## Task objective:
Give the listing again exactly, omitting its images.

[Listed entries]

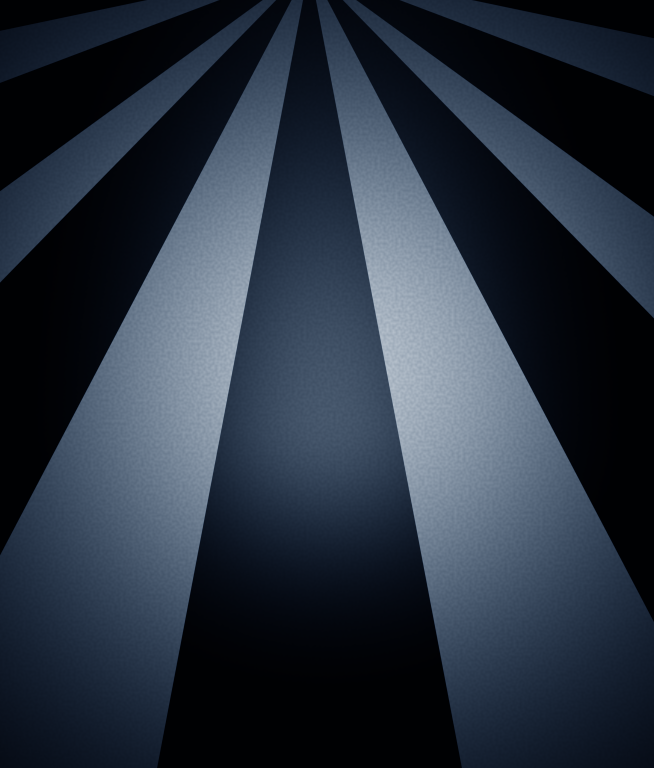
Give the GLSL for this background, as a Shadertoy shader.

```glsl
// Lengths are in canvas heights; x is measured from the centre line.
const vec2 APEX = vec2(-0.0228, 1.0443);

// Each beam: centre angle and half width, in degrees from straight down.
const int BEAM_COUNT = 3;
const vec2 BEAMS[BEAM_COUNT] = vec2[](
    vec2(19.23, 8.47), vec2(49.15, 4.80), vec2(73.73, 4.43));

const vec2 BEAM_GLOW_CENTRE = vec2(0.008, 0.518);
const float BEAM_GLOW_LEVEL = 0.74;
const float BEAM_GLOW_FALLOFF = 6.15;

const vec2 GAP_GLOW_CENTRE = vec2(0.001, 0.460);
const float GAP_GLOW_LEVEL = 0.34;
const float GAP_FALLOFF_SIDE = 30.0;
const float GAP_FALLOFF_UP = 9.0;
const float GAP_FALLOFF_DOWN = 35.0;

const vec3 TINT_GAMMA = vec3(1.2, 1.0, 0.8);
const float GRAIN_SCALE = 260.0;
const float GRAIN_AMOUNT = 0.10;

vec2 hashGradient(vec2 cell) {
    vec3 h = fract(cell.xyx * vec3(0.1031, 0.1030, 0.0973));
    h += dot(h, h.yzx + 33.33);
    float angle = 6.28318 * fract((h.x + h.y) * h.z);
    return vec2(cos(angle), sin(angle));
}

float gradientNoise(vec2 p) {
    vec2 cell = floor(p);
    vec2 f = p - cell;
    vec2 u = f * f * f * (f * (f * 6.0 - 15.0) + 10.0);
    vec2 e = vec2(0.0, 1.0);
    float a = dot(hashGradient(cell), f);
    float b = dot(hashGradient(cell + e.yx), f - e.yx);
    float c = dot(hashGradient(cell + e.xy), f - e.xy);
    float d = dot(hashGradient(cell + e.yy), f - e.yy);
    return mix(mix(a, b, u.x), mix(c, d, u.x), u.y);
}

// Coverage of the mirrored fan of beams.
float beamMask(vec2 p, float pixel) {
    vec2 ray = p - APEX;
    float angle = atan(abs(ray.x), -ray.y);
    float inside = -1.0;
    for (int i = 0; i < BEAM_COUNT; i++) {
        vec2 beam = radians(BEAMS[i]);
        inside = max(inside, beam.y - abs(angle - beam.x));
    }
    return smoothstep(-0.7 * pixel, 0.7 * pixel, inside * length(ray));
}

float beamGlow(vec2 p) {
    vec2 d = p - BEAM_GLOW_CENTRE;
    return BEAM_GLOW_LEVEL * exp(-BEAM_GLOW_FALLOFF * dot(d, d));
}

// Light between the beams fades faster below its centre.
float gapGlow(vec2 p) {
    vec2 d = p - GAP_GLOW_CENTRE;
    float vertical = d.y > 0.0 ? GAP_FALLOFF_UP : GAP_FALLOFF_DOWN;
    return GAP_GLOW_LEVEL * exp(-dot(d * d, vec2(GAP_FALLOFF_SIDE, vertical)));
}

void mainImage(out vec4 fragColor, in vec2 fragCoord) {
    float pixel = 1.0 / iResolution.y;
    vec2 p = (fragCoord - vec2(0.5 * iResolution.x, 0.0)) * pixel;

    float light = mix(gapGlow(p), beamGlow(p), beamMask(p, pixel));

    // Fine paper grain
    light *= 1.0 + GRAIN_AMOUNT * gradientNoise(p * GRAIN_SCALE + 400.0);

    // Cool tint, deeper blue in the shadows
    vec3 color = pow(vec3(max(light, 0.004)), TINT_GAMMA);
    fragColor = vec4(color, 1.0);
}
```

[/Listed entries]

## Answer to this exercise:
Give the GLSL for this background, as a Shadertoy shader.

```glsl
// Lengths are in canvas heights; x is measured from the centre line.
const vec2 APEX = vec2(-0.0228, 1.0443);

// Each beam: centre angle and half width, in degrees from straight down.
const int BEAM_COUNT = 3;
const vec2 BEAMS[BEAM_COUNT] = vec2[](
    vec2(19.23, 8.47), vec2(49.15, 4.80), vec2(73.73, 4.43));

const vec2 BEAM_GLOW_CENTRE = vec2(0.008, 0.518);
const float BEAM_GLOW_LEVEL = 0.74;
const float BEAM_GLOW_FALLOFF = 6.15;

const vec2 GAP_GLOW_CENTRE = vec2(0.001, 0.460);
const float GAP_GLOW_LEVEL = 0.34;
const float GAP_FALLOFF_SIDE = 30.0;
const float GAP_FALLOFF_UP = 9.0;
const float GAP_FALLOFF_DOWN = 35.0;

const vec3 TINT_GAMMA = vec3(1.2, 1.0, 0.8);
const float GRAIN_SCALE = 260.0;
const float GRAIN_AMOUNT = 0.10;

vec2 hashGradient(vec2 cell) {
    vec3 h = fract(cell.xyx * vec3(0.1031, 0.1030, 0.0973));
    h += dot(h, h.yzx + 33.33);
    float angle = 6.28318 * fract((h.x + h.y) * h.z);
    return vec2(cos(angle), sin(angle));
}

float gradientNoise(vec2 p) {
    vec2 cell = floor(p);
    vec2 f = p - cell;
    vec2 u = f * f * f * (f * (f * 6.0 - 15.0) + 10.0);
    vec2 e = vec2(0.0, 1.0);
    float a = dot(hashGradient(cell), f);
    float b = dot(hashGradient(cell + e.yx), f - e.yx);
    float c = dot(hashGradient(cell + e.xy), f - e.xy);
    float d = dot(hashGradient(cell + e.yy), f - e.yy);
    return mix(mix(a, b, u.x), mix(c, d, u.x), u.y);
}

// Coverage of the mirrored fan of beams.
float beamMask(vec2 p, float pixel) {
    vec2 ray = p - APEX;
    float angle = atan(abs(ray.x), -ray.y);
    float inside = -1.0;
    for (int i = 0; i < BEAM_COUNT; i++) {
        vec2 beam = radians(BEAMS[i]);
        inside = max(inside, beam.y - abs(angle - beam.x));
    }
    return smoothstep(-0.7 * pixel, 0.7 * pixel, inside * length(ray));
}

float beamGlow(vec2 p) {
    vec2 d = p - BEAM_GLOW_CENTRE;
    return BEAM_GLOW_LEVEL * exp(-BEAM_GLOW_FALLOFF * dot(d, d));
}

// Light between the beams fades faster below its centre.
float gapGlow(vec2 p) {
    vec2 d = p - GAP_GLOW_CENTRE;
    float vertical = d.y > 0.0 ? GAP_FALLOFF_UP : GAP_FALLOFF_DOWN;
    return GAP_GLOW_LEVEL * exp(-dot(d * d, vec2(GAP_FALLOFF_SIDE, vertical)));
}

void mainImage(out vec4 fragColor, in vec2 fragCoord) {
    float pixel = 1.0 / iResolution.y;
    vec2 p = (fragCoord - vec2(0.5 * iResolution.x, 0.0)) * pixel;

    float light = mix(gapGlow(p), beamGlow(p), beamMask(p, pixel));

    // Fine paper grain
    light *= 1.0 + GRAIN_AMOUNT * gradientNoise(p * GRAIN_SCALE + 400.0);

    // Cool tint, deeper blue in the shadows
    vec3 color = pow(vec3(max(light, 0.004)), TINT_GAMMA);
    fragColor = vec4(color, 1.0);
}
```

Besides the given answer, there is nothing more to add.